● **How to complete this task**
Search the data for "screen" and copy every matching line.

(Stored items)
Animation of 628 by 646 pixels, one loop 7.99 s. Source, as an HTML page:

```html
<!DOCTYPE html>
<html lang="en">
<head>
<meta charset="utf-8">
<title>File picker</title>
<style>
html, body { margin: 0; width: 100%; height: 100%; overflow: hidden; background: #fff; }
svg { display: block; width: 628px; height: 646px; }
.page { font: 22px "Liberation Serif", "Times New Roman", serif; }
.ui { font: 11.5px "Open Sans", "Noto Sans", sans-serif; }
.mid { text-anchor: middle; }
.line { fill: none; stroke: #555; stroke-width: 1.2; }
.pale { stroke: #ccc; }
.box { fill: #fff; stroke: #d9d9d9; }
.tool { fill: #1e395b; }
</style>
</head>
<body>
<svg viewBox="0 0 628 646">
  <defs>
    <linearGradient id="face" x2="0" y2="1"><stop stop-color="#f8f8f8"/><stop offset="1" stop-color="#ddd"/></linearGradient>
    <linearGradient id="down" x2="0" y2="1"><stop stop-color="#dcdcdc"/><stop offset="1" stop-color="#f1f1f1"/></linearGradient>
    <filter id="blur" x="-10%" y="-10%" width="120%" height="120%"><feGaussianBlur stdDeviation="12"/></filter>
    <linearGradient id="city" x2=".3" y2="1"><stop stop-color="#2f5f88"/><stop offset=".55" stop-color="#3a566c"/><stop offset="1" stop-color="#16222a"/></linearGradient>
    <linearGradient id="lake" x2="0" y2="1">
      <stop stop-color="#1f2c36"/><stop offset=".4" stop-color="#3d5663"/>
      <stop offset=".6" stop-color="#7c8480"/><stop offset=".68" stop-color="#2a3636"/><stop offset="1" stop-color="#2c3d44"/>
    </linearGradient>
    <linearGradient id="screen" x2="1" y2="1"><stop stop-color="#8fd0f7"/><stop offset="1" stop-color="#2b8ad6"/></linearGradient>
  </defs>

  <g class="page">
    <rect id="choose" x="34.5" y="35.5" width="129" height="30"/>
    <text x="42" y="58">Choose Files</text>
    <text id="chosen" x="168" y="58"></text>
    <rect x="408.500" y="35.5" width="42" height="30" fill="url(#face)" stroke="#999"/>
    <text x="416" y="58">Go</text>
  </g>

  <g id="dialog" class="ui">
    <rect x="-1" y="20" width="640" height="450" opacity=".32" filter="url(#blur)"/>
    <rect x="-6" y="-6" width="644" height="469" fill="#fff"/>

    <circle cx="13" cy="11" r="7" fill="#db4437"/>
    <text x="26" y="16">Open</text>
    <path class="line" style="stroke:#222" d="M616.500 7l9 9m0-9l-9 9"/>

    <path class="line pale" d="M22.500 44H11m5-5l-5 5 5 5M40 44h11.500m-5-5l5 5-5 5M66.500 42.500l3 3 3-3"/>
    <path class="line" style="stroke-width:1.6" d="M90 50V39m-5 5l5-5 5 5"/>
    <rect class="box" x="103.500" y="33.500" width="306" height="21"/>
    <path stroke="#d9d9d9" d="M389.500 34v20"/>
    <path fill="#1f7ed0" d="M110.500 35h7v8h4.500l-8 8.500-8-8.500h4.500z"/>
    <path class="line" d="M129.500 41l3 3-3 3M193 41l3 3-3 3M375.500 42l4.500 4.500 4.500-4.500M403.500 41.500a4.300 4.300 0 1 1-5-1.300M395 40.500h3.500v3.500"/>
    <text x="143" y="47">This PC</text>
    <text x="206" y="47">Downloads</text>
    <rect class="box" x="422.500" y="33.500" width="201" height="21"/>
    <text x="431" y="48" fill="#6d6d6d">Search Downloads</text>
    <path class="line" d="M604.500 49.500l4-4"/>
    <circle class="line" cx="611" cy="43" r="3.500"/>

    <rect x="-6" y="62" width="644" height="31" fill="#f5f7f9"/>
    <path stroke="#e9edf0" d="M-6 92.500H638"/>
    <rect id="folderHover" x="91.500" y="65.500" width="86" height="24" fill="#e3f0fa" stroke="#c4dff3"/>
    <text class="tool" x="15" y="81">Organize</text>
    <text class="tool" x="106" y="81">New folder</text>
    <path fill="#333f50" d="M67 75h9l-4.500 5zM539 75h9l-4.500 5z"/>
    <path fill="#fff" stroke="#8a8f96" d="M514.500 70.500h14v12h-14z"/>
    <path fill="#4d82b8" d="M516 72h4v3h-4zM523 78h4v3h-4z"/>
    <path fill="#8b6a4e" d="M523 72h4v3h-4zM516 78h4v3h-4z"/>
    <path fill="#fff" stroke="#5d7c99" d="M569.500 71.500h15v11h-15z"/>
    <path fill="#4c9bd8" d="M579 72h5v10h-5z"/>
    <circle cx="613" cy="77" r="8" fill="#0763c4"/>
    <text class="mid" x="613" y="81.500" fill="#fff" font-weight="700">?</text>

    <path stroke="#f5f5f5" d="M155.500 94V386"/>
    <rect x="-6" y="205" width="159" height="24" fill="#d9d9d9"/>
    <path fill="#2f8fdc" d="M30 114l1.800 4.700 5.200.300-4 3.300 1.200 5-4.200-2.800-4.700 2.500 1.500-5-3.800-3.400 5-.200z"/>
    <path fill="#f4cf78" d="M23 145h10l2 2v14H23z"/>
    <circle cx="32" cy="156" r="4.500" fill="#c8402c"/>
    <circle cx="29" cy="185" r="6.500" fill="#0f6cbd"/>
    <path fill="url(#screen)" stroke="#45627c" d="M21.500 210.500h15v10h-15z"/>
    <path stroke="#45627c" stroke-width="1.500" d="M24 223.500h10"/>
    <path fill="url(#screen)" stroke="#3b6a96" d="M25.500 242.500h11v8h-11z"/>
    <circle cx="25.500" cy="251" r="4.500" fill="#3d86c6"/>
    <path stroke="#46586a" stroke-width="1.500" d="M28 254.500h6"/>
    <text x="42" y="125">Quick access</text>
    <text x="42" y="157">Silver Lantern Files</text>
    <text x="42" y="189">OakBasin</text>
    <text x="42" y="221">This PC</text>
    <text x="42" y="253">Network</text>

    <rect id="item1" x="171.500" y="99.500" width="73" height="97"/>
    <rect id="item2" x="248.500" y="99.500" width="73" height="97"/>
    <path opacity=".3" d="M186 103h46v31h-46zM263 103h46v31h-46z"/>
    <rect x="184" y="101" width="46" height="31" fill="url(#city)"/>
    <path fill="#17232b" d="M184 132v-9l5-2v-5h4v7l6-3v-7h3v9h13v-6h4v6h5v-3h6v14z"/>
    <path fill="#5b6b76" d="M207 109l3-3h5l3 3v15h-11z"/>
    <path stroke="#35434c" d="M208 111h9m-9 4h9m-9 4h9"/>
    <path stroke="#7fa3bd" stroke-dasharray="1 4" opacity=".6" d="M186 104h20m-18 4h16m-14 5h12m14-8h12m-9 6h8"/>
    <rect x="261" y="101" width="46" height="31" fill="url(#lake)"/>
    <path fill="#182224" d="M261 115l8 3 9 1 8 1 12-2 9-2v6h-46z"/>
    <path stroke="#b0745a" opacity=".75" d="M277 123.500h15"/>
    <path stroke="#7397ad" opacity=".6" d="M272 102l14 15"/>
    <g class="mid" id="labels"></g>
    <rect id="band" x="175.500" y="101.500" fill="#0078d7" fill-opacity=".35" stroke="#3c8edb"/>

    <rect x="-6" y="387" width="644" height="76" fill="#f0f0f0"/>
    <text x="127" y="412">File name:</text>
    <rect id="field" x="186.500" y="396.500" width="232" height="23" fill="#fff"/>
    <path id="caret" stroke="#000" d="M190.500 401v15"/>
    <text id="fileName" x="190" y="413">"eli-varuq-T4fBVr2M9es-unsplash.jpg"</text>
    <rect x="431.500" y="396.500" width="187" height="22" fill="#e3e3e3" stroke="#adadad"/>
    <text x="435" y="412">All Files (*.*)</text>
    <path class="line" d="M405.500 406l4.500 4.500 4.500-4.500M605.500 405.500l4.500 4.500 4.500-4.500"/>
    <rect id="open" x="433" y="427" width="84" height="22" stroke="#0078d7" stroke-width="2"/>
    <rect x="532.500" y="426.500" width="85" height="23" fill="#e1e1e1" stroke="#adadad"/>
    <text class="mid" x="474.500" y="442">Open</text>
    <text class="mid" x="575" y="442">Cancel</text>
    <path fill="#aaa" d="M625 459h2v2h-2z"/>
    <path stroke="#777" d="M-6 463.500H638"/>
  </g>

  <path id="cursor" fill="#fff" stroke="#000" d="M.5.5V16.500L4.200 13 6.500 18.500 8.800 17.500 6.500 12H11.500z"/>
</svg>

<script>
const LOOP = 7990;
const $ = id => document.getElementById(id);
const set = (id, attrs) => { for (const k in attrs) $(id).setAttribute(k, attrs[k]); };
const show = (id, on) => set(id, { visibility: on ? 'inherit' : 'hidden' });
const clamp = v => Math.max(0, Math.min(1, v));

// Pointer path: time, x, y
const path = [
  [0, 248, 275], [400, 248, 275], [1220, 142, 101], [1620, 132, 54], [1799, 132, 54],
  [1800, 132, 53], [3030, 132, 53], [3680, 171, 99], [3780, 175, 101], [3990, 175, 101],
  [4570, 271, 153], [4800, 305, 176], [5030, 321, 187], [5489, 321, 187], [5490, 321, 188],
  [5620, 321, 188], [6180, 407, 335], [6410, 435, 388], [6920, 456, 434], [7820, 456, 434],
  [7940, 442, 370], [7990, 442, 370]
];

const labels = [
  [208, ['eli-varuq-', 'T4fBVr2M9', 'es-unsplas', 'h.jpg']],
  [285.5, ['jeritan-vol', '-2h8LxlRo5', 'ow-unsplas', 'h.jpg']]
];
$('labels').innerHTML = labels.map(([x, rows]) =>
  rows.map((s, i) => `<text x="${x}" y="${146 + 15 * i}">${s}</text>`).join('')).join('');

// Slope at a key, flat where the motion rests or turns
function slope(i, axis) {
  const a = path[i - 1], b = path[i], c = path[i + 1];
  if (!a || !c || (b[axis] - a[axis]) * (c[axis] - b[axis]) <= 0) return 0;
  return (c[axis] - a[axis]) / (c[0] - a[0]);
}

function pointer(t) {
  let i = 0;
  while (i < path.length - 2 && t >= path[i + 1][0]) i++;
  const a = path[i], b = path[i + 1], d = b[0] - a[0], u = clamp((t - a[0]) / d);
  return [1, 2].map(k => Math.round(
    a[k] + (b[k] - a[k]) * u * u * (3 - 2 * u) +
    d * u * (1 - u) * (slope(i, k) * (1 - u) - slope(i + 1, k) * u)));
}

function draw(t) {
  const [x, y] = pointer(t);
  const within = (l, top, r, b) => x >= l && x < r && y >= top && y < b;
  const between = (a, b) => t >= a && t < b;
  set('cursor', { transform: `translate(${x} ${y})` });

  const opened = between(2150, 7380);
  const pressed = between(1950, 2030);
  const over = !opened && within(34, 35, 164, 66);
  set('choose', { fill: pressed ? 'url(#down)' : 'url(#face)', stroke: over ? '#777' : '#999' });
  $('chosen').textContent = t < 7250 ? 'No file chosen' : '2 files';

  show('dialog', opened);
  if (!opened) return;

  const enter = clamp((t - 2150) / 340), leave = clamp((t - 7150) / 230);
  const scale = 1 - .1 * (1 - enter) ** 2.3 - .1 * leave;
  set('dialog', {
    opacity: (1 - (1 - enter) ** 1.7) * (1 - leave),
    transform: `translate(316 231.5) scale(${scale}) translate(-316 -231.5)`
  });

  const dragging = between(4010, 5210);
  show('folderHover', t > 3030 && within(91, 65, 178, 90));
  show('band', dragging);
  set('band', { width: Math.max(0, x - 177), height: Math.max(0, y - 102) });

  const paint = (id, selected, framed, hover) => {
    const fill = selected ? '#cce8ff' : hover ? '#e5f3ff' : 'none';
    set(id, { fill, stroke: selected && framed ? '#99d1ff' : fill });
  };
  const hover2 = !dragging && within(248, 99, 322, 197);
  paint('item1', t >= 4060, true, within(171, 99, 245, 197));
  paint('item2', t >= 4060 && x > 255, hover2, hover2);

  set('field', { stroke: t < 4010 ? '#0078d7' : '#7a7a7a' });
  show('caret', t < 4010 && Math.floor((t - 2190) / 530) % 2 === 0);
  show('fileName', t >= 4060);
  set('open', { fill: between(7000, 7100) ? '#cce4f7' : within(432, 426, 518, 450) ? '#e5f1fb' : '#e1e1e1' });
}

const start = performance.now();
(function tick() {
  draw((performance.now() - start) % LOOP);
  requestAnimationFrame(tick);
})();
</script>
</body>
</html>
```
...
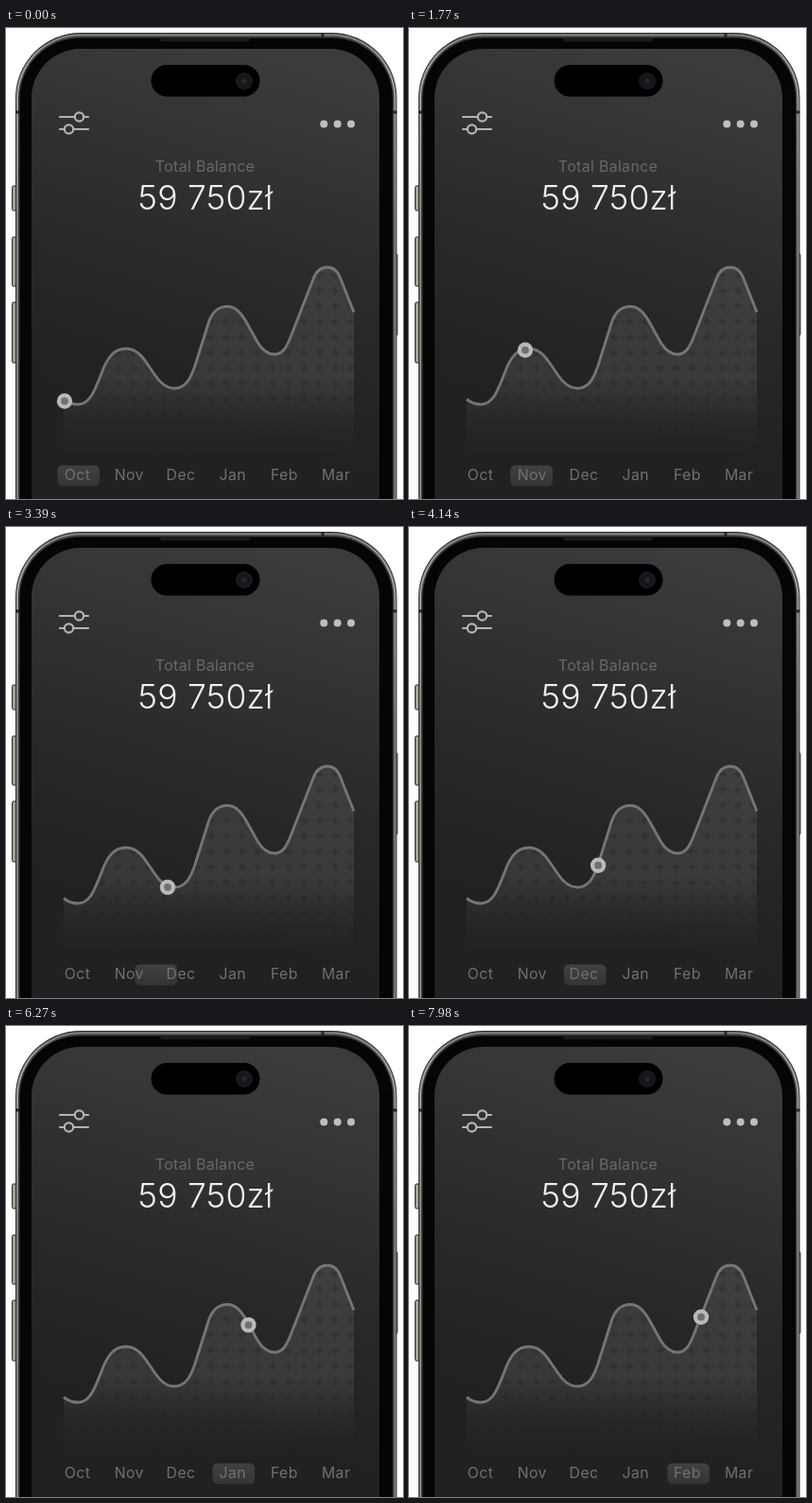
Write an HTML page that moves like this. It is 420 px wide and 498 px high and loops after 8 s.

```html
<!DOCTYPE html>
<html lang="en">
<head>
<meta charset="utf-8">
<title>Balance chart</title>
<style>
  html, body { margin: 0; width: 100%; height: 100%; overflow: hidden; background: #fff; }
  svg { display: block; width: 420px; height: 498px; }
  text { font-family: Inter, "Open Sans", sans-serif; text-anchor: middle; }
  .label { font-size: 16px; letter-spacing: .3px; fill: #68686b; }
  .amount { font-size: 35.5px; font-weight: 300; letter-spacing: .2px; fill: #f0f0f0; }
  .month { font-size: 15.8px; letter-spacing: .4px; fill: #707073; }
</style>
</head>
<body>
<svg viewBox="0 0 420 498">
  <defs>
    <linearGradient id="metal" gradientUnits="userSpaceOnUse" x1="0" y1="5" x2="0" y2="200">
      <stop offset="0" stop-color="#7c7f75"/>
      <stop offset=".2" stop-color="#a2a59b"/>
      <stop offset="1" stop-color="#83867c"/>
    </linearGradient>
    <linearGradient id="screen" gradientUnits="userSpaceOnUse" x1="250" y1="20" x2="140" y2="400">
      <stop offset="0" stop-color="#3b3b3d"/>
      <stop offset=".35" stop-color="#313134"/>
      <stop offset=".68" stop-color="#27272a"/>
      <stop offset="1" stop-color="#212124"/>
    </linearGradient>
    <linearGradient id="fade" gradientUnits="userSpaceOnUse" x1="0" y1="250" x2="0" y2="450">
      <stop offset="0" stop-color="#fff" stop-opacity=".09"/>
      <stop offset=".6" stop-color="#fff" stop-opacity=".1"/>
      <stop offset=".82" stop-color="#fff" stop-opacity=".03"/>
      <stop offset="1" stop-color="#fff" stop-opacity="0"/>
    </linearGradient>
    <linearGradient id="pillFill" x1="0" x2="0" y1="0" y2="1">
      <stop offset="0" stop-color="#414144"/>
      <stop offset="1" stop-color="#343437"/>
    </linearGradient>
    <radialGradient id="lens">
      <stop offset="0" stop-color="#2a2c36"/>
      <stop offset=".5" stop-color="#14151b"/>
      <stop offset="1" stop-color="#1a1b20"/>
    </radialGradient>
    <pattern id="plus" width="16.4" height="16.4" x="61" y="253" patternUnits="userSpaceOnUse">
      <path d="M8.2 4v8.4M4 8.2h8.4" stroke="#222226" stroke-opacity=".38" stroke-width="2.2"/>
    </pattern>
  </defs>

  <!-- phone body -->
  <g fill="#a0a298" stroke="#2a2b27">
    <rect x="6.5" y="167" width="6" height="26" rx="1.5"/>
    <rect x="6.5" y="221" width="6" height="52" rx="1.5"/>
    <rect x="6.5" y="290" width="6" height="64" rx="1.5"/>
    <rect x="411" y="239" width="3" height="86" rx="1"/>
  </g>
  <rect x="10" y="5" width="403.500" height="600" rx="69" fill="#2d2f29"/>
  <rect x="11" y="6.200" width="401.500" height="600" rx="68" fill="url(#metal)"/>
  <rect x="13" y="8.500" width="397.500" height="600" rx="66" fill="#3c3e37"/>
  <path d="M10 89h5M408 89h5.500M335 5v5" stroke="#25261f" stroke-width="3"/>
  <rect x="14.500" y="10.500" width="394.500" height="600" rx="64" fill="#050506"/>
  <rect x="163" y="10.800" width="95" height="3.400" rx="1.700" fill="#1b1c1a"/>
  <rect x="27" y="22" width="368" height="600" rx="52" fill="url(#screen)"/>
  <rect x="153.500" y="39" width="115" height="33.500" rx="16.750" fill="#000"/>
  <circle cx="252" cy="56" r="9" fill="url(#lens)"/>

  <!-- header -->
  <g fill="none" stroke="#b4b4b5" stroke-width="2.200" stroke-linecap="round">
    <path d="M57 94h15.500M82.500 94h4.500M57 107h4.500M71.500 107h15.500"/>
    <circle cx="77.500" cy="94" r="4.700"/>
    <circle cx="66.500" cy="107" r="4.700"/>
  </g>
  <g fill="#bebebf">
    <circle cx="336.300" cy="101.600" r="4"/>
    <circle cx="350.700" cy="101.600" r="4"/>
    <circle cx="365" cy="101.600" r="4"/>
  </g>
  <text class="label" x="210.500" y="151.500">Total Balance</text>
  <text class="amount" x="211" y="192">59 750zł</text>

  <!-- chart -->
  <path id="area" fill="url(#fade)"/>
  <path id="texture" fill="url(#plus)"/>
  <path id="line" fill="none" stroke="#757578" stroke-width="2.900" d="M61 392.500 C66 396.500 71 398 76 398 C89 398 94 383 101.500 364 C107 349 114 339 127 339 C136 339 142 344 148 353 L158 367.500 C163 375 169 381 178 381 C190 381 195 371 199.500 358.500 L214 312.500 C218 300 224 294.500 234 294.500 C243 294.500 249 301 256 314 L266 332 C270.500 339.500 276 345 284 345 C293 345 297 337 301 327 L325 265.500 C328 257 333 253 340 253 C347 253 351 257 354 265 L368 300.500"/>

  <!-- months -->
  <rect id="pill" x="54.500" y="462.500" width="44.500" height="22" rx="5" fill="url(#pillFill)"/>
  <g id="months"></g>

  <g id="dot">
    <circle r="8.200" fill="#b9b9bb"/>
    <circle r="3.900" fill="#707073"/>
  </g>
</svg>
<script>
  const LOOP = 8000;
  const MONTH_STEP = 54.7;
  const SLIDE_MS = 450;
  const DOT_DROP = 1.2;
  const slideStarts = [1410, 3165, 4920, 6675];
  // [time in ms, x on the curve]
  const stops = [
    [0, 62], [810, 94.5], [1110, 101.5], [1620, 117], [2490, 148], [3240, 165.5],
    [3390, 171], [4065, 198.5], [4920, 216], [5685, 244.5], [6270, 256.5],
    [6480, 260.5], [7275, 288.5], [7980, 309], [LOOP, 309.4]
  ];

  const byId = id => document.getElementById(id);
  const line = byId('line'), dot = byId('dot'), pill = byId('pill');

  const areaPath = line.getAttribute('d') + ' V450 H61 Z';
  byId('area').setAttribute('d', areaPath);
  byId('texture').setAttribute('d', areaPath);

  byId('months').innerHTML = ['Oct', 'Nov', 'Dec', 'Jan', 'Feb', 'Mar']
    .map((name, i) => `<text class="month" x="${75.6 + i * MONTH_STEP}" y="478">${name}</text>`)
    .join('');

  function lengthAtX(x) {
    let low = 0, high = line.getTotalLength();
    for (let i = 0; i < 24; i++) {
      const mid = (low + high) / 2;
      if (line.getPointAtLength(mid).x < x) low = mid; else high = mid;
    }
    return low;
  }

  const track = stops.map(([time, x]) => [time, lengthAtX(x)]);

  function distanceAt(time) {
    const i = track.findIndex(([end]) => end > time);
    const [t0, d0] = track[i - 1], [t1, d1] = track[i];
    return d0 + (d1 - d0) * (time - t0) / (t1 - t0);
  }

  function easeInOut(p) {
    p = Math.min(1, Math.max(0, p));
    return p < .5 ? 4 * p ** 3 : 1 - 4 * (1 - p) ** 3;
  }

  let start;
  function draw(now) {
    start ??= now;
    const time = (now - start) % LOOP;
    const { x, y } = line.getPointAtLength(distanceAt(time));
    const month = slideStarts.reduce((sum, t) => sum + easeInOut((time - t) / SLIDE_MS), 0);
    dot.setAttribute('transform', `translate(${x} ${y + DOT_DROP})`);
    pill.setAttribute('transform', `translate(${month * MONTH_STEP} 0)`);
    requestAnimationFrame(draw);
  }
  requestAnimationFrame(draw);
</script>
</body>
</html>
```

● **Written solution**
    <linearGradient id="screen" x2="1" y2="1"><stop stop-color="#8fd0f7"/><stop offset="1" stop-color="#2b8ad6"/></linearGradient>
    <path fill="url(#screen)" stroke="#45627c" d="M21.500 210.500h15v10h-15z"/>
    <path fill="url(#screen)" stroke="#3b6a96" d="M25.500 242.500h11v8h-11z"/>
    <linearGradient id="screen" gradientUnits="userSpaceOnUse" x1="250" y1="20" x2="140" y2="400">
  <rect x="27" y="22" width="368" height="600" rx="52" fill="url(#screen)"/>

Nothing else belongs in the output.